All this has helped boost already-soaring city rents. According to the DHCR website, MCI claims totaled $45.8 million over the months of April and May, which projects out to $274.8 million per year.
MCI rent hikes are capped at 6 percent a year, but continue rising until the full amount is recouped. And since MCIs are not a rent surcharge, but rather a rent hike that never expires even after the rehab work is paid off, many of New York’s one million rent-stabilized tenants are still paying for renovations that were completed decades ago.
DHCR, which also tracks legal rent levels, does little to proactively investigate landlord-upgrade claims — or even cross-reference MCI shenanigans on one apartment with open applications elsewhere.
That creates a huge financial motive for landlords to game the system, says Carr.
“If I’m making $1.5 million on rent overcharges a year, and one tenant sues me and wins a huge sum of money — $100,000, $200,000 — I’m still incentivized to continue that model, because it’s just another check I’ve got to write.”
DHCR is also notoriously slow to respond to tenant complaints; The East 22nd Street tenants will soon hit the two-year mark on their challenge to Lichtman’s MCI application. A December 2014 audit by the state comptroller’s office found that DHCR takes an average of 14.8 months even to assign rent overcharge complaints to an examiner, with some sitting unassigned as long as three years. DHCR responded that speeding things up would be “unmanageable for staff or supervisors given our existing technology.”
DHCR’s threadbare budget, according to several in the know, has left the agency using computers running MS-DOS.
Frustration with DHCR’s glacial pace and lackadaisical oversight led to Gov. Cuomo’s creation, in 2011, of the Tenant Protection Unit, a separate division that has scored some impressive victories: uncovering 50,000 apartments that landlords improperly removed from rent regulation despite getting tax breaks that required sticking with the program, as well as helping the attorney general’s office indict infamous landlord Steven Croman for forcing tenants out so he could boost rents.
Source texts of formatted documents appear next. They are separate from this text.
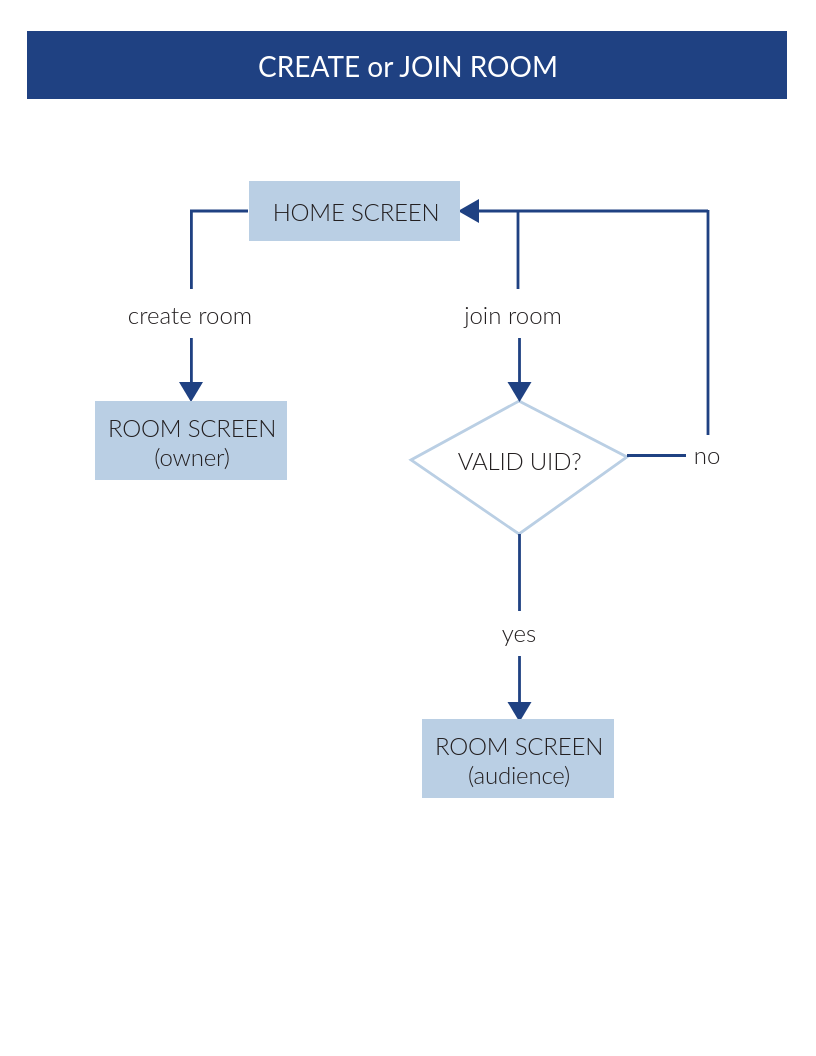
<!DOCTYPE html>
<html lang="en">
<head>
<meta charset="utf-8">
<title>Create or Join Room</title>
<style>
  :root {
    --navy: #1f4182;
    --sky: #bacfe4;
    --ink: #231f20;
    --paper: #ffffff;
  }
  * { box-sizing: border-box; margin: 0; padding: 0; }
  html, body { width: 816px; height: 1056px; overflow: hidden; background: var(--paper); }
  body { font: 300 24px/29px Lato, "Open Sans", sans-serif; color: var(--ink); }
  .flowchart { position: relative; width: 816px; height: 1056px; overflow: hidden; }
  .title {
    position: absolute; left: 27px; top: 31px; width: 760px; height: 68px;
    display: flex; align-items: center; justify-content: center;
    padding-left: 2px; padding-top: 2px;
    background: var(--navy); color: var(--paper);
    font-size: 28px; font-weight: 400; line-height: 34px; white-space: nowrap;
  }
  .connectors { position: absolute; left: 0; top: 0; }
  .lines { fill: none; stroke: var(--navy); stroke-width: 2.8; }
  .arrowheads { fill: var(--navy); }
  .diamond { fill: var(--paper); stroke: var(--sky); stroke-width: 2.8; }
  .node, .label {
    position: absolute; display: flex; flex-direction: column;
    align-items: center; justify-content: center; white-space: nowrap;
  }
  .node { letter-spacing: -0.2px; }
  .screen { background: var(--sky); }
  .home { left: 249px; top: 181px; width: 211px; height: 60px; padding-left: 3px; }
  .owner { left: 95px; top: 401px; width: 192px; height: 79px; padding-left: 2px; padding-top: 3px; }
  .audience { left: 422px; top: 719px; width: 192px; height: 79px; padding-left: 2px; padding-top: 3px; }
  .decision { left: 411px; top: 401px; width: 217px; height: 119px; }
  .label { height: 30px; }
  .create { left: 110px; top: 299px; width: 160px; }
  .join { left: 433px; top: 299px; width: 160px; }
  .no { left: 686px; top: 439px; width: 42px; }
  .yes { left: 489px; top: 617px; width: 60px; }
</style>
</head>
<body>
<main class="flowchart">
  <h1 class="title">CREATE or JOIN ROOM</h1>

  <svg class="connectors" width="816" height="1056" viewBox="0 0 816 1056" aria-hidden="true">
    <defs><polygon id="arrow-down" points="-12,-20 12,-20 0,0"/></defs>
    <polygon class="diamond" points="519,401 627,457 519,534 411,460"/>
    <g class="lines">
      <path d="M248 211H191.4V289"/>
      <path d="M191.4 338V384"/>
      <path d="M708 211H476"/>
      <path d="M518 211V289"/>
      <path d="M519.5 338V384"/>
      <path d="M627 455.5H686"/>
      <path d="M708 435V210"/>
      <path d="M519.5 534V611"/>
      <path d="M519.5 656V704"/>
    </g>
    <g class="arrowheads">
      <use href="#arrow-down" x="191" y="402"/>
      <use href="#arrow-down" x="519.5" y="402"/>
      <use href="#arrow-down" x="519.5" y="722"/>
      <polygon points="458,211 479,199 479,223"/>
    </g>
  </svg>

  <div class="node screen home">HOME SCREEN</div>
  <div class="label create">create room</div>
  <div class="label join">join room</div>
  <div class="node screen owner"><span>ROOM SCREEN</span><span>(owner)</span></div>
  <div class="node decision">VALID UID?</div>
  <div class="label no">no</div>
  <div class="label yes">yes</div>
  <div class="node screen audience"><span>ROOM SCREEN</span><span>(audience)</span></div>
</main>
</body>
</html>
Yet the TPU’s impact is limited by its tiny size (about 25 staffers) and a budget dependent on year-to-year appropriations from the governor’s office. Senate Republicans annually oppose giving the unit its own budget line, says Krueger, who calls it “one of their ‘we’ll hold our breaths until we turn blue’ ” ultimatums.
Moreover, adds Association for Neighborhood and Housing Development organizer Jonathan Furlong, when the state created the TPU, “they didn’t hire anybody new — they just moved these people from HCR to the Tenant Protection Unit. So you have this special force of folks, but you’re doing it at the expense of an already understaffed agency.”
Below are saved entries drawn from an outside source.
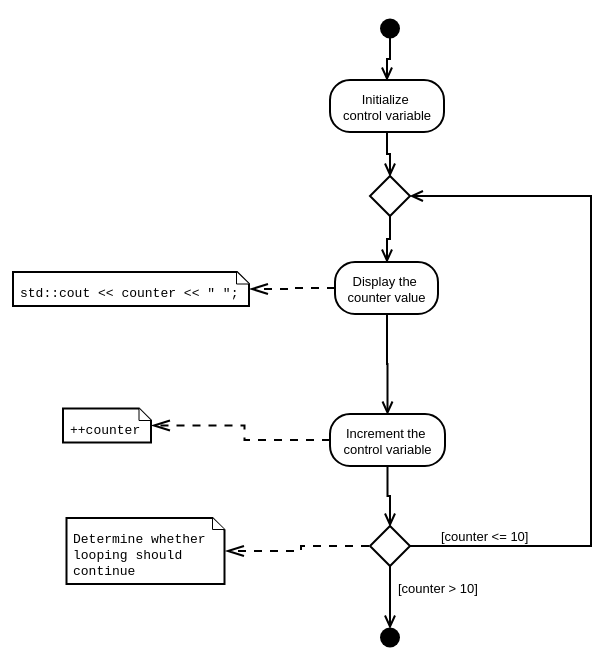
<!DOCTYPE html>
<html lang="en">
<head>
<meta charset="utf-8">
<title>Counter loop activity diagram</title>
<style>
  :root { --ink: #000; --paper: #fff; }
  * { box-sizing: border-box; }
  html, body { margin: 0; background: var(--paper); }
  .diagram {
    position: relative; width: 604px; height: 664px; overflow: hidden;
    background: var(--paper); color: var(--ink);
    font: 13px/16px "Liberation Sans", Arial, sans-serif;
  }
  .connectors { position: absolute; left: 0; top: 0; display: block; }
  .flow, .link, .arrow, .decision, .note-shape { fill: none; stroke: var(--ink); stroke-width: 2; }
  .link { stroke-dasharray: 8 8; }
  .decision, .note-shape { fill: var(--paper); }
  .fold { fill: var(--paper); stroke: var(--ink); stroke-width: 1; }
  .terminal { fill: var(--ink); }
  .action, .note, .guard { position: absolute; margin: 0; white-space: pre; }
  .action {
    display: flex; flex-direction: column; align-items: center; justify-content: center;
    height: 54px; padding-top: 3px;
    border: 2px solid var(--ink); border-radius: 21px; background: var(--paper);
  }
  .initialize { left: 329px; top: 79px; width: 116px; }
  .display { left: 334px; top: 261px; width: 105px; }
  .increment { left: 329px; top: 413px; width: 117px; }
  .note { font-family: "Liberation Mono", "Courier New", monospace; }
  .note-output { left: 20px; top: 286px; }
  .note-step { left: 70px; top: 423px; }
  .note-test { left: 73px; top: 532px; }
  .guard-repeat { left: 441px; top: 529px; }
  .guard-exit { left: 398px; top: 581px; }
</style>
</head>
<body>
<main class="diagram">
  <svg class="connectors" width="604" height="664" viewBox="0 0 604 664" aria-hidden="true">
    <defs>
      <path id="arrow-down" class="arrow" d="M-5-11L0 0L5-11"/>
      <path id="arrow-note" class="arrow" d="M17-5L1 0L17 5"/>
    </defs>

    <g class="flows">
      <path class="flow" d="M390 38V59H387V78"/>
      <path class="flow" d="M387 132V154H390V174"/>
      <path class="flow" d="M390 216V239H387V260"/>
      <path class="flow" d="M387 314V364H387.5V412"/>
      <path class="flow" d="M387.5 466V496H390V524"/>
      <path class="flow" d="M390 566V626"/>
      <path class="flow" d="M410 546H591V196H412"/>
      <use href="#arrow-down" x="387" y="78.5"/>
      <use href="#arrow-down" x="390" y="174.5"/>
      <use href="#arrow-down" x="387" y="260.5"/>
      <use href="#arrow-down" x="387.5" y="412.5"/>
      <use href="#arrow-down" x="390" y="524.5"/>
      <use href="#arrow-down" x="390" y="626.5"/>
      <path class="arrow" d="M423 191L412 196L423 201"/>
    </g>

    <g class="note-links">
      <path class="link" d="M335 288H292V289H252"/>
      <path class="link" d="M330 440H244.5V425.5H155"/>
      <path class="link" d="M369 546H301V551H228"/>
      <use href="#arrow-note" x="251" y="289"/>
      <use href="#arrow-note" x="153" y="425.5"/>
      <use href="#arrow-note" x="227" y="551"/>
    </g>

    <g class="terminals">
      <circle class="terminal" cx="390" cy="28.5" r="10"/>
      <circle class="terminal" cx="390" cy="637.5" r="10"/>
    </g>

    <g class="decisions">
      <polygon class="decision" points="390,176 410,196 390,216 370,196"/>
      <polygon class="decision" points="390,526 410,546 390,566 370,546"/>
    </g>

    <g class="note-shapes">
      <path class="note-shape" d="M13 272H237L249 284V306H13Z"/>
      <path class="fold" d="M236.5 272V284H249"/>
      <path class="note-shape" d="M63 408.5H139L151 420.5V442.5H63Z"/>
      <path class="fold" d="M139 408.5V420.5H151"/>
      <path class="note-shape" d="M66.5 518H212.5L224.5 530V584H66.5Z"/>
      <path class="fold" d="M212.5 518V529.5H224.5"/>
    </g>
  </svg>

  <div class="action initialize"><span>Initialize </span><span>control variable</span></div>
  <div class="action display"><span>Display the </span><span>counter value</span></div>
  <div class="action increment"><span>Increment the </span><span>control variable</span></div>

  <p class="note note-output">std::cout &lt;&lt; counter &lt;&lt; " ";</p>
  <p class="note note-step">++counter</p>
  <p class="note note-test">Determine whether<br>looping should<br>continue</p>

  <p class="guard guard-repeat">[counter &lt;= 10]</p>
  <p class="guard guard-exit">[counter &gt; 10]</p>
</main>
</body>
</html>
DHCR declined several interview requests regarding both the TPU and oversight of rent complaints.
Several bills in Albany this session would have reformed state oversight of renovation-related rent hikes. State senator Adriano Espaillat proposed requiring itemized accounting of all improvements, plus capping IAI rent increases at 20 percent and eliminating the 20 percent “vacancy bonus” that incentivizes landlords to push out tenants in order to get a quick rent hike.
Krueger introduced a bill to put a time limit on MCIs, reducing rents once a landlord’s expenses were paid off, while closing loopholes on using MCIs for repairs rather than upgrades.
Neither of these bills so much as made it out of committee, as Suffolk County Republican senate leader John Flanagan never allowed a floor vote.
Ultimately, many housing advocates would like to see MCIs entirely wiped from the books.
“The MCI provisions are not needed anymore,” insists Hershey-Webb, especially in buildings with some market-rate units that can help underwrite genuine improvements. “They’re primarily giving the owners a way to jack up rent-stabilized rents.”
This article from the Village Voice Archive was posted on June 24, 2016